Want more design? Stay tuned for QUIRKY, premiering in August on Sundance Channel

If you don’t know the eminent graphic designer Paul Rand by name you definitely know his work. He created the logos for IBM, UPS, ABC and Enron, to name just a few. He’s also one of the originators of the International Typographic Style, also known as the Swiss Style (though he’s a Brooklyn native), which was created in the 1950s to emphasize minimalism, sans-serif typefaces and gridded, asymmetrical layouts.

But even non-designers can learn something from Rand. He was, after all, well known for being an inspirational teacher at Yale. In 1998, two years after his death, SVA held a symposium in his honor. Attendees received an extremely limited edition book of his thoughts and quotes about design, which has remained extremely limited until now, thanks to Steven Heller, who’s made it available in PDF via his blog The Daily Heller.

What’s instructive about this thin volume is the critical mass of inspiring ideas and off-hand comments forging a designer’s philosophy. In fact, in the section on ‘Philosophy’ he said:

“Design is a way of life, a point of view. It involves the whole complex of visual communications: talent, creative ability, manual skill, and technical knowledge. Aesthetics and economics, technology and psychology are intrinsically related to the process.”

Other highlights include:

-Good design adds value of some kind, gives meaning, and, not incidentally, can be sheer pleasure to behold; it respects the viewer’s sensibilities and rewards the entrepreneur.

-To design is to transform prose into poetry.

-What the designer and his client have in common is a license to practice without a license.
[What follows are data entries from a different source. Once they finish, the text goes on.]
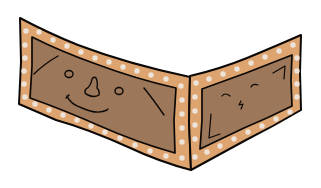
<!DOCTYPE html>
<html lang="en">
<head>
<meta charset="utf-8">
<title>Folding panels with faces</title>
<style>
:root { --paper: #ffffff; --frame: #dda470; --board: #9c7759; --ink: #0c0805; --bulb: #eee3d8; }
html, body { margin: 0; width: 321px; height: 188px; overflow: hidden; background: var(--paper); }
svg { display: block; }
.frame { fill: var(--frame); stroke: var(--ink); stroke-width: 2; }
.board { fill: var(--board); stroke: var(--ink); stroke-width: 1.7; }
.frame, .board, .face { stroke-linejoin: round; stroke-linecap: round; }
.face { fill: none; stroke: var(--ink); stroke-width: 1.4; }
.face-small { stroke-width: 1.2; }
.bulbs { fill: none; stroke: var(--bulb); stroke-width: 5.4; stroke-linecap: round; }
</style>
</head>
<body>
<svg width="321" height="188" viewBox="0 0 321 188" role="img" aria-label="Two hinged panels with dotted frames, each drawn with a simple face">
  <g id="left-panel">
    <path class="frame" d="M20 18Q48 33 78 45Q128 64 190 77L189 120L191 170Q160 162 128 147Q88 129 56 120L19 104L21 62Z"/>
    <path class="bulbs" d="M26 31h0M25 45h0M25 58h0M24 71h0M24 84h0M25 97h0M39 32h0M53 40h0M67 46h0M81 52h0M95 58h0M109 62h0M123 67h0M137 71h0M151 75h0M166 79h0M181 86h0M182 100h0M182 114h0M182 128h0M182 142h0M182 158h0M35 104h0M49 110h0M63 115h0M77 120h0M91 126h0M105 132h0M120 138h0M135 145h0M150 151h0M166 156h0"/>
    <path class="board" d="M32 37Q62 52 96 64Q136 79 176 88L174 120L175 153Q136 142 100 126Q64 110 30 98L32 66Z"/>
    <g class="face">
      <path d="M34 74Q44 64 58 56M144 88Q153 99 164 115"/>
      <ellipse cx="69" cy="74" rx="4" ry="3.5"/>
      <ellipse cx="119" cy="91" rx="4" ry="3.5"/>
      <path d="M92 79Q91 86 86 89Q83 93 88 95Q94 98 99 95Q100 91 97 88Q98 82 96 78Q94 76 92 79Z"/>
      <path d="M67 96Q70 104 82 108Q97 115 107 110M66 98L69 95M105 111L108 109"/>
    </g>
  </g>
  <g id="right-panel">
    <path class="frame" d="M190 76Q220 69 247 58Q276 46 301 35L300 72L301 110Q274 126 246 140L191 170L189 122Z"/>
    <path class="bulbs" d="M196 83h0M195 97h0M195 111h0M195 125h0M195 139h0M195 157h0M209 79h0M223 74h0M237 69h0M251 63h0M265 57h0M279 51h0M293 45h0M297 58h0M297 71h0M297 84h0M297 97h0M207 152h0M220 146h0M234 139h0M248 132h0M262 126h0M276 119h0M290 112h0"/>
    <path class="board" d="M202 89Q224 81 246 73L292 55L291 80L292 106Q268 118 244 128L200 149L202 120Z"/>
    <g class="face face-small">
      <path d="M211 114L209 138L220 134M273 73L285 66L284 79"/>
      <path d="M222 96Q225 92 230 96M251 87Q253 83 258 85"/>
      <path d="M241 101L239 105L243 104L241 109"/>
    </g>
  </g>
</svg>
</body>
</html>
-There are designers with a sense of humor and there are those without. Given the same content, the success is in the delivery. Groucho Marx can make anything funny, while others with similar material might just be tiresome.